The concert will be May 24 at 7 p.m. CDT at Sequatchie County High School.
Shaky economic times are sometimes more poignant in rural areas because help is often far away or hard to reach, said Bill Wolfe, pastor at Lee Station Baptist Church in Bledsoe County, Tenn.
"We live in one of the poor parts of the state, and we want to help make a difference in people's lives," said Wolfe, who is among organizers of a May 24 fundraiser to benefit the church's Rick and Lois Smith Food Bank.
"Ivan Parker, who is a Southern gospel singer from Nashville, is coming to do a ticketed event for us to raise money for our food bank," he said.
The ministry's outreach has grown in the past few years and provides food and other necessities, Wolfe said. The food bank gets help from individuals, businesses and other churches in the Bledsoe-Sequatchie area.
Food bank volunteer and supporter Kara Upchurch, owner of Stephens Pharmacy on Main Street in Pikeville, said client families struggle constantly, particularly since Taft Youth Development Center closed last year.
"A lot of people come in here trying to pick and choose what they can buy," Upchurch said. "I think a lot of people just live from paycheck to paycheck."
The food bank needs donations more than ever, and the fundraiser later this month is the biggest effort yet to help, Wolfe said.
The gospel concert will feature Parker and regional gospel acts Ken Hicks, the Testimony quartet and the duo Jim Ricketts and Crystle Elam, Wolfe said. Parker is known for his songs "I Choose" and "Midnight Cry," according to his website.
Thanks to donations to pay the performers, the full $10 ticket price goes to the food bank, Wolfe said.
"Usually for an event by Ivan, it's $25. We placed the price so low so that everybody can afford to come," he said.
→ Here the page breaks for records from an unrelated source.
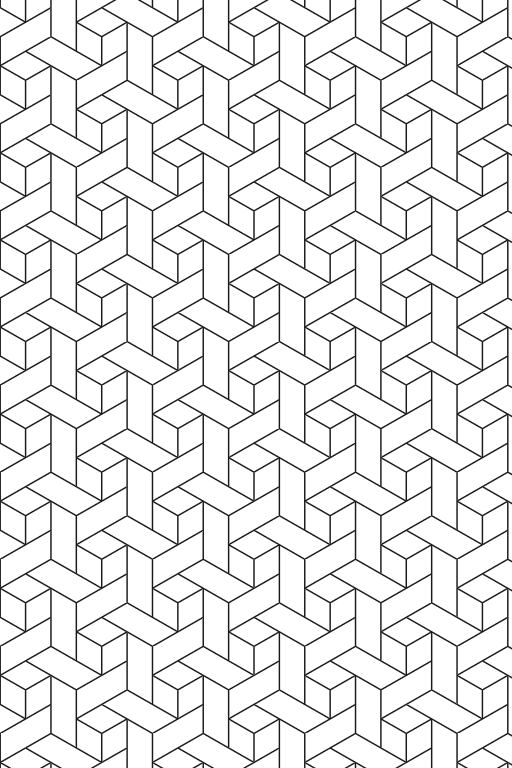
Give the GLSL for this pattern, as a WebGL 2 fragment shader.

```glsl
#version 300 es
precision highp float;
// Thin dark outlines of interwoven bars around small cubes, on white.

uniform vec2 u_resolution;
out vec4 fragColor;

// Distance to an upright segment at x, from y = low to y = high.
float uprightSegment(vec2 p, float x, float low, float high) {
    return length(vec2(p.x - x, p.y - clamp(p.y, low, high)));
}

// One repeat, centred on the cube's front corner, with threefold symmetry.
float motif(vec2 p) {
    const mat2 thirdTurn = mat2(-0.5, 0.8660254, -0.8660254, -0.5);
    float d = 1e3;
    for (int i = 0; i < 3; i++) {
        d = min(d, uprightSegment(p, 0.0, -1.0, 0.0));         // cube edge
        d = min(d, uprightSegment(p, 0.8660254, -1.5, 0.5));   // bar, left side
        d = min(d, uprightSegment(p, -0.8660254, -0.5, 1.5));  // bar, right side
        p = thirdTurn * p;
    }
    return d;
}

void main() {
    // Centred canvas units, scaled so that one cube edge is 1.
    vec2 canvas = (gl_FragCoord.xy - 0.5 * u_resolution) / u_resolution.y;
    vec2 p = (canvas + vec2(0.0026, 0.0014)) / vec2(0.03816, 0.0378);

    // Staggered columns: two interleaved rectangular grids.
    vec2 cell = vec2(5.1961524, 3.0);
    vec2 evenColumn = mod(p + 0.5 * cell, cell) - 0.5 * cell;
    vec2 oddColumn = mod(p, cell) - 0.5 * cell;
    float d = min(motif(evenColumn), motif(oddColumn));

    // Line coverage, smoothed over one pixel.
    float pixel = 1.0 / (0.038 * u_resolution.y);
    float line = clamp((0.025 - d) / pixel + 0.5, 0.0, 1.0);
    fragColor = vec4(mix(vec3(1.0), vec3(0.1), line), 1.0);
}
```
The food bank helps 20 to 40 families a week in Bledsoe, Sequatchie, Cumberland, Van Buren and Rhea counties, he said. "We even go to Soddy-Daisy."
Contact staff writer Ben Benton at bbenton@times freepress.com or 423-757-6569.